Task details:
How many lines of the data include the string "body"? State the number and nothing else.

Extracted entries:

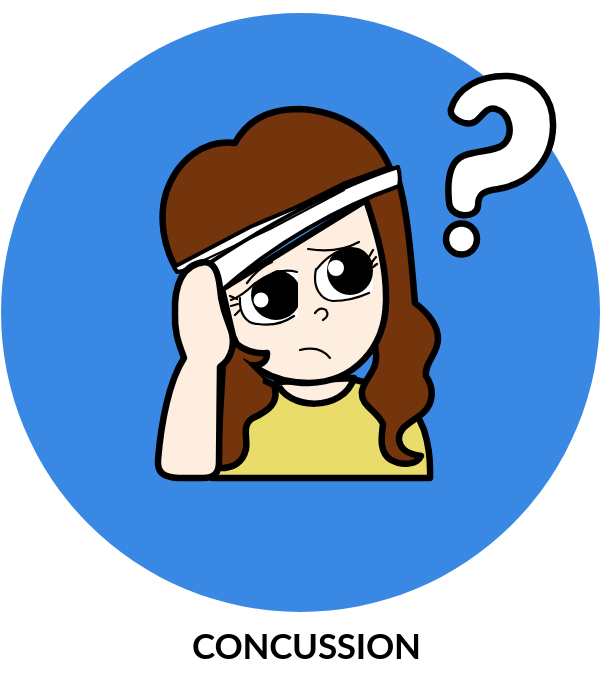
<!DOCTYPE html>
<html lang="en">
<head>
<meta charset="utf-8">
<title>Concussion</title>
<style>
:root {
  --paper: #ffffff;
  --ink: #000000;
  --sky: #3989e4;
  --hair: #74350d;
  --skin: #feeedf;
  --shirt: #eadc6b;
}
html, body { margin: 0; background: var(--paper); overflow: hidden; }
.card { position: relative; width: 600px; height: 684px; overflow: hidden; }
.card svg { display: block; }
.outlined { stroke: var(--ink); stroke-width: 6.5; stroke-linejoin: round; stroke-linecap: round; }
.detail { fill: none; stroke: var(--ink); stroke-width: 2.2; stroke-linecap: round; stroke-linejoin: round; }
.disc { fill: var(--sky); }
.hair { fill: var(--hair); }
.skin { fill: var(--skin); }
.shirt { fill: var(--shirt); }
.white { fill: var(--paper); }
.pupil { fill: var(--ink); }
.bandage { stroke-width: 4; }
.caption {
  font: 700 35px Lato, "Open Sans", sans-serif;
  fill: var(--ink);
}
</style>
</head>
<body>
<main class="card">
<svg width="600" height="684" viewBox="0 0 600 684" role="img" aria-label="Girl with a bandaged head, holding her head beside a question mark">
  <defs>
    <clipPath id="left-eye-shape"><path d="M238 297Q250 287 268 275Q285 263 298 271V317Q272 331 253 323Q239 314 238 297Z"/></clipPath>
    <clipPath id="right-eye-shape"><path d="M315 269Q336 247 352 247Q367 249 373 266V291Q350 302 330 300Q313 290 315 269Z"/></clipPath>
  </defs>

  <circle class="disc" cx="300.500" cy="312.500" r="299.500"/>

  <g id="question-mark" class="outlined white">
    <path d="M451 109C457 88 480 75 508 76C538 78 554 99 553 127C552 161 529 184 498 189C482 191 478 195 478 206C477 219 450 219 449 202C447 181 449 162 463 156C477 150 495 152 504 144C514 134 510 113 496 109C484 106 481 121 472 123C465 125 449 119 451 109Z"/>
    <circle cx="461.500" cy="239" r="15.500"/>
  </g>

  <g id="body">
    <path class="outlined shirt" d="M212 478V430C222 405 244 391 278 384L356 380C390 388 414 402 424 430Q431 452 430 478Z"/>
    <path class="outlined skin" d="M277 382C286 410 343 413 354 378Z"/>
  </g>

  <g id="hair-locks" class="outlined hair">
    <path d="M224 345C240 362 256 378 274 385C280 403 268 411 253 418C241 425 248 438 246 449C243 463 232 469 217 468Z"/>
    <path d="M360 196L397 175C408 211 411 258 415 303C428 313 438 325 438 339C438 354 424 363 426 376C434 388 434 403 423 413C411 423 398 427 399 440C401 452 411 454 421 456C417 465 402 466 391 460C378 452 382 434 383 424C377 410 360 406 362 391C364 379 378 370 376 354Z"/>
  </g>

  <path id="face" class="outlined skin" d="M222 289L366 200C376 230 387 265 386 302C385 348 354 382 309 383C272 383 245 367 233 336Z"/>

  <path id="hair-strand" class="outlined hair" d="M230 338C241 350 254 354 267 353C268 366 252 368 244 362L260 376L227 356Z" stroke-width="5"/>
  <path class="hair" d="M228 345L246 362L263 379L262 388L228 372Z"/>

  <path id="hair-top" class="outlined hair" d="M176 268C163 246 159 217 166 193C177 160 204 139 235 143C248 119 270 109 299 109C342 111 376 133 390 168L346 184L178 268Z"/>

  <g id="head-bandage" class="outlined white bandage">
    <path d="M174 267L250 227L346 186L318 205L210 266L177 272Z"/>
    <path d="M208 264C261 229 333 188 398 167Q401 176 399 186C339 207 275 243 222 290Z"/>
    <path class="detail" d="M181 271L270 229L344 190"/>
  </g>

  <g id="left-eye">
    <g clip-path="url(#left-eye-shape)">
      <rect class="white" x="235" y="260" width="66" height="68"/>
      <ellipse class="pupil" cx="276" cy="295" rx="25" ry="25"/>
      <circle class="white" cx="261" cy="300" r="7.500"/>
    </g>
    <path class="detail" d="M231 300Q242 296 253 285Q277 266 297 272M240 298C239 313 246 324 258 324Q278 327 294 316M237 299L230 296M238 304L231 306M240 310L235 315"/>
    <path class="detail" d="M247 283Q257 269 272 262"/>
  </g>

  <g id="right-eye">
    <g clip-path="url(#right-eye-shape)">
      <rect class="white" x="312" y="244" width="64" height="60"/>
      <ellipse class="pupil" cx="350" cy="271" rx="23" ry="24"/>
      <circle class="white" cx="336" cy="268" r="8"/>
    </g>
    <path class="detail" d="M316 270Q336 245 358 249Q367 252 372 264M316 269C312 288 321 300 333 301Q351 301 369 293M369 257L373 250M372 262L376 257M373 267L377 264"/>
    <path class="detail" d="M308 249Q337 254 359 242"/>
  </g>

  <path id="nose" class="detail" d="M315 313Q320 306 326 310Q330 316 323 320"/>
  <path id="mouth" class="detail" d="M300 350Q320 345 330 358" stroke-width="3"/>

  <path id="arm" class="outlined skin" d="M205 262C182 264 174 286 175 313C174 336 181 348 184 358C169 381 161 423 158 460C157 474 165 477 178 478H203C215 478 219 472 219 462L220 367C233 358 235 342 231 330C225 314 221 303 220 288C218 271 214 263 205 262Z"/>

  <text class="caption" x="192" y="659" textLength="229" lengthAdjust="spacing">CONCUSSION</text>
</svg>
</main>
</body>
</html>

Answer to the exercise:
4